»»
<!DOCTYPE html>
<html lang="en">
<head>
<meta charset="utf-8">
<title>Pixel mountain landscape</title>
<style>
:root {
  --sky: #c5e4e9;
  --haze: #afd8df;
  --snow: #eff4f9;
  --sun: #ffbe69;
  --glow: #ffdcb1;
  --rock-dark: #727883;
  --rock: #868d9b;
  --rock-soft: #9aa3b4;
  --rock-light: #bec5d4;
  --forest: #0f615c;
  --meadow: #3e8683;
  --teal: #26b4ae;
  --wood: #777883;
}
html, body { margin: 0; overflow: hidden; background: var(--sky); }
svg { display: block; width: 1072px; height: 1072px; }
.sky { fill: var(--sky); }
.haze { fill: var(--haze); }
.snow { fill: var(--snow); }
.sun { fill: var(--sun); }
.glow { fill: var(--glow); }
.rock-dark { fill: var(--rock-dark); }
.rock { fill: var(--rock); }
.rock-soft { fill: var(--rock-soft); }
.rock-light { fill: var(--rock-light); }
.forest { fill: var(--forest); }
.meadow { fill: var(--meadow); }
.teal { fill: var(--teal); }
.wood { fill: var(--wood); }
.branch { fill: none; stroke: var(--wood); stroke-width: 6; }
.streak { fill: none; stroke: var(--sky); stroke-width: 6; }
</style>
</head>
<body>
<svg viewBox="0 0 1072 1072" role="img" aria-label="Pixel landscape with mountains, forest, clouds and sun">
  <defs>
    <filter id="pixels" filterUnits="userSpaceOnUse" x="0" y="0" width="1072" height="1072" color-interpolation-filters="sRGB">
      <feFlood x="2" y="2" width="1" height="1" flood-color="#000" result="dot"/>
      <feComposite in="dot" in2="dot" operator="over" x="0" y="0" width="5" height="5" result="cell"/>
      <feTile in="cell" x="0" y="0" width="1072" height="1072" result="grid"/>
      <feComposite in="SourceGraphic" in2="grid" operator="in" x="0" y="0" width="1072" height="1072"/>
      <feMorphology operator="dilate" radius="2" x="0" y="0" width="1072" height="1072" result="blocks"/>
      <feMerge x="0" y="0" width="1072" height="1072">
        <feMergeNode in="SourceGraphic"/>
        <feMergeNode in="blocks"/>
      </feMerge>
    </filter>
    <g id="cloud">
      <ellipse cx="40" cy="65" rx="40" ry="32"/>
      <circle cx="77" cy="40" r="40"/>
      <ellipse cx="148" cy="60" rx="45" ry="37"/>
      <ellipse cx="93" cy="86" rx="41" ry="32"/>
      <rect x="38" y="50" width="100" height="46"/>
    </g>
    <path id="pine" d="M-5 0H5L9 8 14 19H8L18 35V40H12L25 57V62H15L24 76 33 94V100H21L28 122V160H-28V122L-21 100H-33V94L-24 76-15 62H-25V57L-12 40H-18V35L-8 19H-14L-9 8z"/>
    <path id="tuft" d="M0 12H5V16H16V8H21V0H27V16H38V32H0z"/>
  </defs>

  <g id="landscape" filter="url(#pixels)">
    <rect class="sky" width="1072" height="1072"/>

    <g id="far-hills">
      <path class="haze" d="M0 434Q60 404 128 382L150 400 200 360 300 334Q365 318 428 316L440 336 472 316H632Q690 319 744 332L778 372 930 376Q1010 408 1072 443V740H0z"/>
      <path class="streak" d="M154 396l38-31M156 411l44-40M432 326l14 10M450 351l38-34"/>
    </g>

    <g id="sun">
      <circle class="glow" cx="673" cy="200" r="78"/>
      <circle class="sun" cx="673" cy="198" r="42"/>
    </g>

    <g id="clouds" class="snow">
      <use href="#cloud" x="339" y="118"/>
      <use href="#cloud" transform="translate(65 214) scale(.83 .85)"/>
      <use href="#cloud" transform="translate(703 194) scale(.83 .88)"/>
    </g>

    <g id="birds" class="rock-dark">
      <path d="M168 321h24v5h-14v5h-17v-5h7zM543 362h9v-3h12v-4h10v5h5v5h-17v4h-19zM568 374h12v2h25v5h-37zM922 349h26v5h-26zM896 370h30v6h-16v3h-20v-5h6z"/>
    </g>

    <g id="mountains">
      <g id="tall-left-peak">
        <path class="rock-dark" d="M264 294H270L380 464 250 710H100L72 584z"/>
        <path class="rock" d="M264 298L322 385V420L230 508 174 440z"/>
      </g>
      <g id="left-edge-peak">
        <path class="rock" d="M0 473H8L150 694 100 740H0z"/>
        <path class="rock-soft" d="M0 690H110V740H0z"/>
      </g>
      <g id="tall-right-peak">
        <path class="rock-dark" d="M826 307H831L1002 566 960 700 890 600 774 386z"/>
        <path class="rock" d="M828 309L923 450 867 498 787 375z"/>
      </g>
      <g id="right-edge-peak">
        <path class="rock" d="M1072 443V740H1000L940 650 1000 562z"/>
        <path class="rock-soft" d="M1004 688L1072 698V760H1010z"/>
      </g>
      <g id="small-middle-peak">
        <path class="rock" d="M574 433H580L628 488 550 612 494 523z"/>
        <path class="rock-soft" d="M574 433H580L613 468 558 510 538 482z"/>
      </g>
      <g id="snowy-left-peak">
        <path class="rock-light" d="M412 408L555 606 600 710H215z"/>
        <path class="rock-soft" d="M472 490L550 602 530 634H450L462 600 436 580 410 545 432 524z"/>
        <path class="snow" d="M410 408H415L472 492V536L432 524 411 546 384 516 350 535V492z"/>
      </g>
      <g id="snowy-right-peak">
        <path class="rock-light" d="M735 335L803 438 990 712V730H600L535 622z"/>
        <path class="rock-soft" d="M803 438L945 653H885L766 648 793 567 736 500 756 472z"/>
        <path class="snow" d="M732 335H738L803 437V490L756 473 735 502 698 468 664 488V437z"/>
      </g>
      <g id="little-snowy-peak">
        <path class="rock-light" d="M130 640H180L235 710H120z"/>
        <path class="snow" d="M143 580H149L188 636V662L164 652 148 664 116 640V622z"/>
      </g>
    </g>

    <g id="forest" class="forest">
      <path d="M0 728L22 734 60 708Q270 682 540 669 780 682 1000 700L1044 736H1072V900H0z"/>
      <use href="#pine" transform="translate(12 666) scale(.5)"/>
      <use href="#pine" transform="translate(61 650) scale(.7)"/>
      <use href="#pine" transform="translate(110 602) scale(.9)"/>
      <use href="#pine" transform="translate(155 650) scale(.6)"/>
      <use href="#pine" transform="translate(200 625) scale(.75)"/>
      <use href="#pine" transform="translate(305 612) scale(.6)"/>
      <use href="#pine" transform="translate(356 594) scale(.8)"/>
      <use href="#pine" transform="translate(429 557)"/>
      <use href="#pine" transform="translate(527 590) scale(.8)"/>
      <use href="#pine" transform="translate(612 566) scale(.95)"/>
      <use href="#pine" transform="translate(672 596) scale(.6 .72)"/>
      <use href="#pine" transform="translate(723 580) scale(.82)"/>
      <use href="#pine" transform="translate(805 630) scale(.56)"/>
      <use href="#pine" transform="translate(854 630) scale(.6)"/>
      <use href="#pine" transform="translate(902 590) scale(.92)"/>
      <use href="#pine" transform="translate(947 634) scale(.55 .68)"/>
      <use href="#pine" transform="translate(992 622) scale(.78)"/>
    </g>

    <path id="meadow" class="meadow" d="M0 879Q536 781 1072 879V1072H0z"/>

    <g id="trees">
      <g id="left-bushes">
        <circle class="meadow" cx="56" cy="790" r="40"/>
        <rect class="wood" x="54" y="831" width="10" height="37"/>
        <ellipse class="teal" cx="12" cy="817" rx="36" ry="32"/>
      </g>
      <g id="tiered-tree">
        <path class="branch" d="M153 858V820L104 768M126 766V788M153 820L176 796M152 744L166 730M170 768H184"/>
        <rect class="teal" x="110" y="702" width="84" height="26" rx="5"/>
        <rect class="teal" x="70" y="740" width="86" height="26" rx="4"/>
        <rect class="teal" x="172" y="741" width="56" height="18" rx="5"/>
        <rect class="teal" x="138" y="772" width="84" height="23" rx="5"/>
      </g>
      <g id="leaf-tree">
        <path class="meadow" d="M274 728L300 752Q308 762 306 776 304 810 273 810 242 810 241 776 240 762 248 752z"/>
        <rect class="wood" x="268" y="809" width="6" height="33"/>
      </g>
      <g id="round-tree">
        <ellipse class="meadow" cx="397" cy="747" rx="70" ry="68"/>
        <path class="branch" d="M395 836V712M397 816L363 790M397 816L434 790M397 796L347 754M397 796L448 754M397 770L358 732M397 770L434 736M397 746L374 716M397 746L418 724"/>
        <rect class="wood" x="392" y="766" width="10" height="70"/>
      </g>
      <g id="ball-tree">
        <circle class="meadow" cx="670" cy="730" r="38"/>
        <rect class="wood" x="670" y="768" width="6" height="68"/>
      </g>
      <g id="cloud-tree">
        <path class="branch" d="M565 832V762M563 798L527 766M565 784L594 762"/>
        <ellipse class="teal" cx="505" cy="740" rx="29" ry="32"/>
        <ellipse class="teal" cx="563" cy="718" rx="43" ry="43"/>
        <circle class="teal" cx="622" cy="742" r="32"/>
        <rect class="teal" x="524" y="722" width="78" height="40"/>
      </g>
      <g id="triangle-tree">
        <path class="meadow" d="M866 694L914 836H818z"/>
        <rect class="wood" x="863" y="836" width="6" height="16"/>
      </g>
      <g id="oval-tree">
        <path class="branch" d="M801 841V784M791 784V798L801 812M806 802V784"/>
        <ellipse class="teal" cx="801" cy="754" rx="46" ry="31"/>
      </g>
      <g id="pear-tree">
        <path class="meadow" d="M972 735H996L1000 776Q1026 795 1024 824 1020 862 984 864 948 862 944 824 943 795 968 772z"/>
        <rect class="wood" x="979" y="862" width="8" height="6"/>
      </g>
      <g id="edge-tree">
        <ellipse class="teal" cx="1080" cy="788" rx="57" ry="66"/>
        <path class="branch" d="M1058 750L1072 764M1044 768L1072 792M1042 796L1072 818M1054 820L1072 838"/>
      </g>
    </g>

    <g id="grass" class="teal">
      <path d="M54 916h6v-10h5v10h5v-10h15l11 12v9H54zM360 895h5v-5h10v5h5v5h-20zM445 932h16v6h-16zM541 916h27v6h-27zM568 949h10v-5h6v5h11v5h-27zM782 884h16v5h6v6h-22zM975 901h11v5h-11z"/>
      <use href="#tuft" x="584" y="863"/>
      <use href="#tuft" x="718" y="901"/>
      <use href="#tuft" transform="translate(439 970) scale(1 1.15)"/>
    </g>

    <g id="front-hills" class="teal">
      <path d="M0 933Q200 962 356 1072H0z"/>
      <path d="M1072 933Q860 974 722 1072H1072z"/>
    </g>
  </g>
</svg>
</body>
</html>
««
## Task description:
Tally the lines of the material in which the string "dark" appears. Give the tally and nothing else.

## Exercise answer:
5